*WHAT TO WORK ON:*
Which lines in the data below contain the string "font"? Show each one.

*EXCERPTED RECORDS:*
═══

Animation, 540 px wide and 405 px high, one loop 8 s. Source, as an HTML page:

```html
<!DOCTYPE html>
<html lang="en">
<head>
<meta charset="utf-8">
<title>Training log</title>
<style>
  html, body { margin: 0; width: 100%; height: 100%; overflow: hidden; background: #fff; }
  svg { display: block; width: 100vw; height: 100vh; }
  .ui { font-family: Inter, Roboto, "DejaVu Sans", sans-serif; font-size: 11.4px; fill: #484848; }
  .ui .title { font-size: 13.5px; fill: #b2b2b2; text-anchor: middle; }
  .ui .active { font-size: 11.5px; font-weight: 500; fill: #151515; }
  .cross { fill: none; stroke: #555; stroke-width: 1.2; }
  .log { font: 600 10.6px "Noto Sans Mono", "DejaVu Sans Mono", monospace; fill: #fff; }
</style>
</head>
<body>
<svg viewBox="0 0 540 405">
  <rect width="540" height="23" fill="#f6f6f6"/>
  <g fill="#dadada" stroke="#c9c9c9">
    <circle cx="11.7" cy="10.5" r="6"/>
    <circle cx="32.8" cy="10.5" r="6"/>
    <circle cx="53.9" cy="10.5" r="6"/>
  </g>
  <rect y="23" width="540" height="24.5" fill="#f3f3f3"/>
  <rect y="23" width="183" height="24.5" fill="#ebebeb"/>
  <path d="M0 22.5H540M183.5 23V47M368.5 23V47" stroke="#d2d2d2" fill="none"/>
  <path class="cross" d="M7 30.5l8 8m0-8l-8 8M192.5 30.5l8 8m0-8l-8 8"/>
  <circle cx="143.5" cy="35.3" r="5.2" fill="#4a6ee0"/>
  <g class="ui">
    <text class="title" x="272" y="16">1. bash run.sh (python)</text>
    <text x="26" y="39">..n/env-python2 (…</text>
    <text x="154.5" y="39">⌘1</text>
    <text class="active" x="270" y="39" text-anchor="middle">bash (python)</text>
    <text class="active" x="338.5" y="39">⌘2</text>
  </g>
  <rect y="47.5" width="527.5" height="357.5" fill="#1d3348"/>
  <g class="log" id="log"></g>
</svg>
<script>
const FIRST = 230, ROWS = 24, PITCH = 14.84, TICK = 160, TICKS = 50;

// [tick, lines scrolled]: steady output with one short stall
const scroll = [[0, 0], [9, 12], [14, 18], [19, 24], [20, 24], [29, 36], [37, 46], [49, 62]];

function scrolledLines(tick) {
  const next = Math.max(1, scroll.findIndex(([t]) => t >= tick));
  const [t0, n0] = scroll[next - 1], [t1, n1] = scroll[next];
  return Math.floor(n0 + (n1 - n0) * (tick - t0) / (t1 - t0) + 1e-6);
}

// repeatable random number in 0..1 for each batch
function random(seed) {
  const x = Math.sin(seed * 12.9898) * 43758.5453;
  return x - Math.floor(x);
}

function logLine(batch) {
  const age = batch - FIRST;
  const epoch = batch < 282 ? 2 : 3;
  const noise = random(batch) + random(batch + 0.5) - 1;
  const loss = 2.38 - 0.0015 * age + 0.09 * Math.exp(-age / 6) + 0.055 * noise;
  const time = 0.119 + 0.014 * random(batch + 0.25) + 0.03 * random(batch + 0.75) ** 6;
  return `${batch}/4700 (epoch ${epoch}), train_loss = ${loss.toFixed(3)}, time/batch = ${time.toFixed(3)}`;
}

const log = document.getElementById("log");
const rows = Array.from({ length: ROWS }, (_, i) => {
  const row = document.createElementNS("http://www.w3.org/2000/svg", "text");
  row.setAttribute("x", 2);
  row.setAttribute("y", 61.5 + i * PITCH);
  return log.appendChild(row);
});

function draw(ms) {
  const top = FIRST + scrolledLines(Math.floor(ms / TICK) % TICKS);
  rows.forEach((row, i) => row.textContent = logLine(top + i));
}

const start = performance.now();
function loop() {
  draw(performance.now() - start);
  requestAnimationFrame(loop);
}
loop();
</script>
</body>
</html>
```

═══

*ANSWER BOX:*
  .ui { font-family: Inter, Roboto, "DejaVu Sans", sans-serif; font-size: 11.4px; fill: #484848; }
  .ui .title { font-size: 13.5px; fill: #b2b2b2; text-anchor: middle; }
  .ui .active { font-size: 11.5px; font-weight: 500; fill: #151515; }
  .log { font: 600 10.6px "Noto Sans Mono", "DejaVu Sans Mono", monospace; fill: #fff; }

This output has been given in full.